Evaluation of an Automated Horn Warning System at Three Highway-Railroad Grade Crossings in Ames, Iowa
This report summarizes the impacts of the installation of an automated horn system to warn motorists and pedestrians at three highway-rail grade crossings in Ames, Iowa (population 48,000). Flashing lights and gate arms existed at the intersections to warn motorists of an oncoming train, however locomotive engineers were required to sound the train’s horn to provide an audible warning at the crossing. Approximately 60 trains cross the intersections during a typical 24-hour period, which lead to noise complaints from nearby residents.
The new system, installed in September 1998, eliminates this need by sounding to two smaller horns located at the roadside and aligned in the direction of the roadway approaches to the grade crossing. Track signal circuitry, which also triggers the lights and gate arms, activates the roadside horns and a strobe light along the railroad which notifies the locomotive engineers that the automated system in operating. Engineers only need to sound their horns if the system is inoperable, or if they feel that a dangerous situation exists at the crossing.
The evaluation described in this report examined the changes in noise levels in the area before and after installation of the automated horn system, and the opinions of residents, motorists, and locomotive engineers regarding the system. Horn volume readings, in decibels (dBA) were taken in a grid pattern surrounding the intersections.
A mail-in resident survey taken two months before and two months after implementation determined that area residents were very satisfied with the system. 77 percent of residents indicated that the train horns had a "negative" or "very negative" impact on their quality of life before the automated system began operation. After implementation, 82 percent of residents responded that the automated horn was "no problem." Approximately 1000 total surveys were distributed, with 550 returned.
The project also surveyed motorist before and after implementation. 105 motorists responded before the system was implemented and 51 answered one month after the system became operational. Results indicated that 75 percent of motorists were aware that the system had been implemented, while 78 percent stated that they preferred the automated horns. The authors note that a significant number of the drivers surveyed are likely to be area residents, though the survey did not measure this.

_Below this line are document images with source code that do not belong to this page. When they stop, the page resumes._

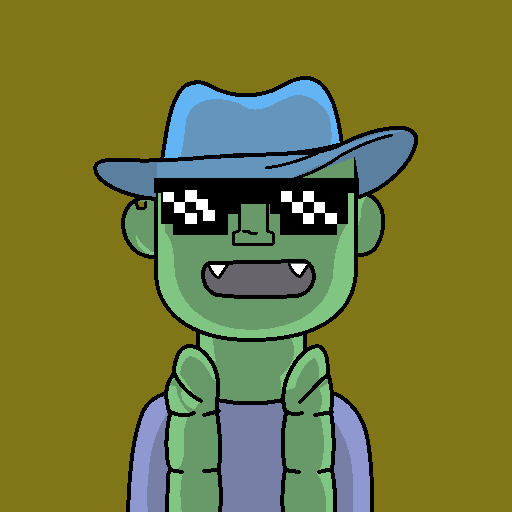
<!DOCTYPE html>
<html lang="en">
<head>
<meta charset="utf-8">
<title>Green ogre in a blue hat</title>
<style>
:root {
  --backdrop: #807517;
  --ink: #000;
  --skin: #679a68;
  --skin-light: #80c682;
  --hat: #6496bd;
  --hat-light: #62b4f5;
  --brim: #5b7f9e;
  --shirt: #777fa6;
  --shirt-light: #8f98d0;
  --mouth: #68646b;
  --white: #fff;
}
html, body { margin: 0; width: 512px; height: 512px; overflow: hidden; background: var(--backdrop); }
svg { display: block; shape-rendering: crispEdges; }
.line { fill: none; stroke: var(--ink); stroke-width: 4; stroke-linejoin: round; stroke-linecap: round; }
.thin { stroke-width: 3; }
.ink { fill: var(--ink); }
.skin { fill: var(--skin); }
.skin-light { fill: var(--skin-light); }
.hat { fill: var(--hat); }
.hat-light { fill: var(--hat-light); }
.brim { fill: var(--brim); }
.shirt { fill: var(--shirt); }
.shirt-light { fill: var(--shirt-light); }
.mouth { fill: var(--mouth); }
.white { fill: var(--white); }
</style>
</head>
<body>
<svg width="512" height="512" viewBox="0 0 512 512" role="img" aria-label="Pixel portrait of a green ogre wearing a blue hat and pixel sunglasses">
  <defs>
    <path id="body-shape" d="M128 514C129 476 133 436 142 414Q149 397 168 393L218 400Q250 407 284 400L336 394Q358 405 366 432Q373 462 372 514Z"/>
    <path id="face-shape" d="M156 180V272C156 310 188 340 250 340C316 340 356 316 356 268V150L300 140L160 165Z"/>
    <path id="neck-shape" d="M198 325V352L217 400Q250 407 283 400L305 350V325Z"/>
    <path id="crown-shape" d="M162 161C166 133 170 98 185 86Q198 78 212 87C232 97 253 98 274 90C288 82 302 74 315 80C332 88 338 114 342 144Q300 156 240 155Z"/>
    <path id="left-strap" d="M167 514L168 474Q172 470 168 464Q164 440 170 414Q163 394 169 381Q175 373 174 369Q177 348 188 346C204 345 217 366 218 382L217 412Q222 440 219 470Q222 490 220 514Z"/>
    <path id="right-strap" d="M283 514Q281 490 285 470Q280 440 286 413Q281 402 285 384C291 365 303 348 317 346Q328 347 328 373Q334 392 331 412Q336 440 332 470Q336 490 335 514Z"/>
    <clipPath id="body-clip"><use href="#body-shape"/></clipPath>
    <clipPath id="face-clip"><use href="#face-shape"/></clipPath>
    <clipPath id="neck-clip"><use href="#neck-shape"/></clipPath>
    <clipPath id="crown-clip"><use href="#crown-shape"/></clipPath>
    <clipPath id="left-strap-clip"><use href="#left-strap"/></clipPath>
    <clipPath id="right-strap-clip"><use href="#right-strap"/></clipPath>
  </defs>

  <rect width="512" height="512" fill="var(--backdrop)"/>

  <g id="shirt">
    <use href="#body-shape" class="shirt"/>
    <g clip-path="url(#body-clip)" class="shirt-light">
      <path d="M120 514V390H168V412Q150 440 149 470Q146 490 148 514Z"/>
      <path d="M333 390H376V514H353Q355 470 348 448Q342 430 333 420Z"/>
    </g>
    <use href="#body-shape" class="line"/>
  </g>

  <g id="neck">
    <use href="#neck-shape" class="skin"/>
    <path clip-path="url(#neck-clip)" class="skin-light" d="M198 325H306V352L283 402L280 376Q302 358 290 336L214 334Q212 346 216 362L198 352Z"/>
    <use href="#neck-shape" class="line"/>
  </g>

  <g id="straps">
    <use href="#left-strap" class="skin"/>
    <g clip-path="url(#left-strap-clip)" class="skin-light">
      <path d="M160 340H198Q218 360 220 384L212 378Q203 358 190 356Q181 360 180 374L200 402L194 410Q178 402 182 390L176 378L160 392Z"/>
      <path d="M160 384L176 386Q178 404 190 413Q182 426 184 446Q185 462 178 469H160Z"/>
      <path d="M160 471H184Q178 486 182 514H160Z"/>
    </g>
    <use href="#left-strap" class="line"/>
    <path class="line" d="M174 372Q181 390 201 401M170 412Q185 418 194 413M204 415L219 411M170 470L182 472M204 471L219 470"/>

    <use href="#right-strap" class="skin"/>
    <g clip-path="url(#right-strap-clip)" class="skin-light">
      <path d="M280 392Q291 358 318 342L330 350V376L319 386Q321 362 314 358Q300 366 295 388Z"/>
      <path d="M336 378V414H318Q326 400 319 389Z"/>
      <path d="M336 414V470H320Q328 446 320 416Z"/>
      <path d="M338 471V514H326Q328 488 316 472Z"/>
    </g>
    <use href="#right-strap" class="line"/>
    <path class="line" d="M328 375Q318 382 313 389L300 402M285 411Q293 416 302 413M315 415L332 412M285 470L299 472M319 472L332 469"/>
  </g>

  <g id="ears">
    <path class="skin" d="M157 197Q128 194 123 220Q122 240 137 252Q147 258 157 257Z"/>
    <path class="skin-light" d="M157 254Q141 247 136 234Q135 252 157 257Z"/>
    <path class="line" d="M157 197Q128 194 123 220Q122 240 137 252Q147 258 157 257"/>
    <path class="line thin" fill="none" d="M136 202L138 209L145 208L146 202" style="fill:var(--backdrop)"/>
    <path class="skin" d="M356 194Q375 191 382 211Q386 230 377 246Q370 256 356 255Z"/>
    <path class="skin-light" d="M357 196L368 195Q360 204 361 216L357 230Z"/>
    <path class="line" d="M356 194Q375 191 382 211Q386 230 377 246Q370 256 356 255"/>
  </g>

  <g id="face">
    <use href="#face-shape" class="skin"/>
    <g clip-path="url(#face-clip)" class="skin-light">
      <path d="M150 180H162L165 232Q174 242 174 262C174 302 202 329 250 330C300 330 334 306 334 264Q336 240 348 222V180H362V345H150Z"/>
    </g>
    <use href="#face-shape" class="line"/>
  </g>

  <g id="mouth">
    <path class="mouth" d="M210 263L305 261Q314 265 314 278Q311 293 297 296Q250 299 217 295Q203 290 203 273Q204 264 210 263Z"/>
    <path class="white" d="M208 265L228 264L219 278Q213 275 208 265ZM289 264L309 264Q306 274 300 277Q294 274 289 264Z"/>
    <path class="line thin" d="M209 266Q213 276 219 278L228 264M289 264Q293 274 300 277L309 264"/>
    <path class="line" d="M210 263L305 261Q314 265 314 278Q311 293 297 296Q250 299 217 295Q203 290 203 273Q204 264 210 263Z"/>
  </g>

  <g id="hat">
    <use href="#crown-shape" class="hat"/>
    <path clip-path="url(#crown-clip)" class="hat-light" d="M156 165V70H350V150L331 146Q334 116 322 106Q310 94 296 95Q282 99 270 106Q252 114 240 104Q222 97 208 100Q190 104 186 120Q184 144 179 163Z"/>
    <use href="#crown-shape" class="line"/>
    <path class="brim" d="M96 166Q101 159 120 160Q160 162 210 157L325 151C350 136 380 126 404 128Q418 130 416 143C411 164 388 188 359 197V181L355 157Q330 166 307 176L279 185L156 186V199C130 197 107 188 97 175Z"/>
    <path class="hat" d="M157 163L215 157L310 152L360 140Q385 130 405 130Q360 143 324 163L280 183H157Z"/>
    <path class="line" d="M156 199C130 197 107 188 97 175Q93 166 98 163Q104 159 122 160Q160 162 210 157L300 153Q323 153 340 145C365 132 387 127 404 128Q418 131 416 143C411 164 388 188 359 197"/>
    <path class="line thin" d="M266 168Q290 165 318 153M280 183Q316 174 340 156Q366 141 392 135"/>
  </g>

  <g id="sunglasses">
    <path class="ink" d="M154 178H359V193H348V224H337V235H280V214H270V204H239V214H228V235H173V224H161V193H154Z"/>
    <g class="white">
      <rect x="163" y="192" width="11" height="10"/>
      <rect x="185" y="190" width="12" height="12"/>
      <rect x="174" y="202" width="11" height="11"/>
      <rect x="196" y="199" width="12" height="11"/>
      <rect x="185" y="213" width="12" height="11"/>
      <rect x="203" y="210" width="12" height="11"/>
      <rect x="281" y="191" width="11" height="11"/>
      <rect x="303" y="191" width="11" height="11"/>
      <rect x="292" y="202" width="11" height="11"/>
      <rect x="314" y="202" width="11" height="11"/>
      <rect x="303" y="213" width="11" height="11"/>
      <rect x="325" y="213" width="12" height="11"/>
    </g>
  </g>

  <g id="nose">
    <path class="skin" d="M239 204H267V232H273V244H233V232H239Z"/>
    <path class="line thin" d="M239 204V231L233 233V244H273V233L267 231V204M243 231H248L250 233H257"/>
  </g>
</svg>
</body>
</html>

Finally, this project surveyed the locomotive engineers seven months after the automated horns began operation. 92 percent of engineers indicated that the overall safety at the crossings was "about the same" or "safer" after the system was installed.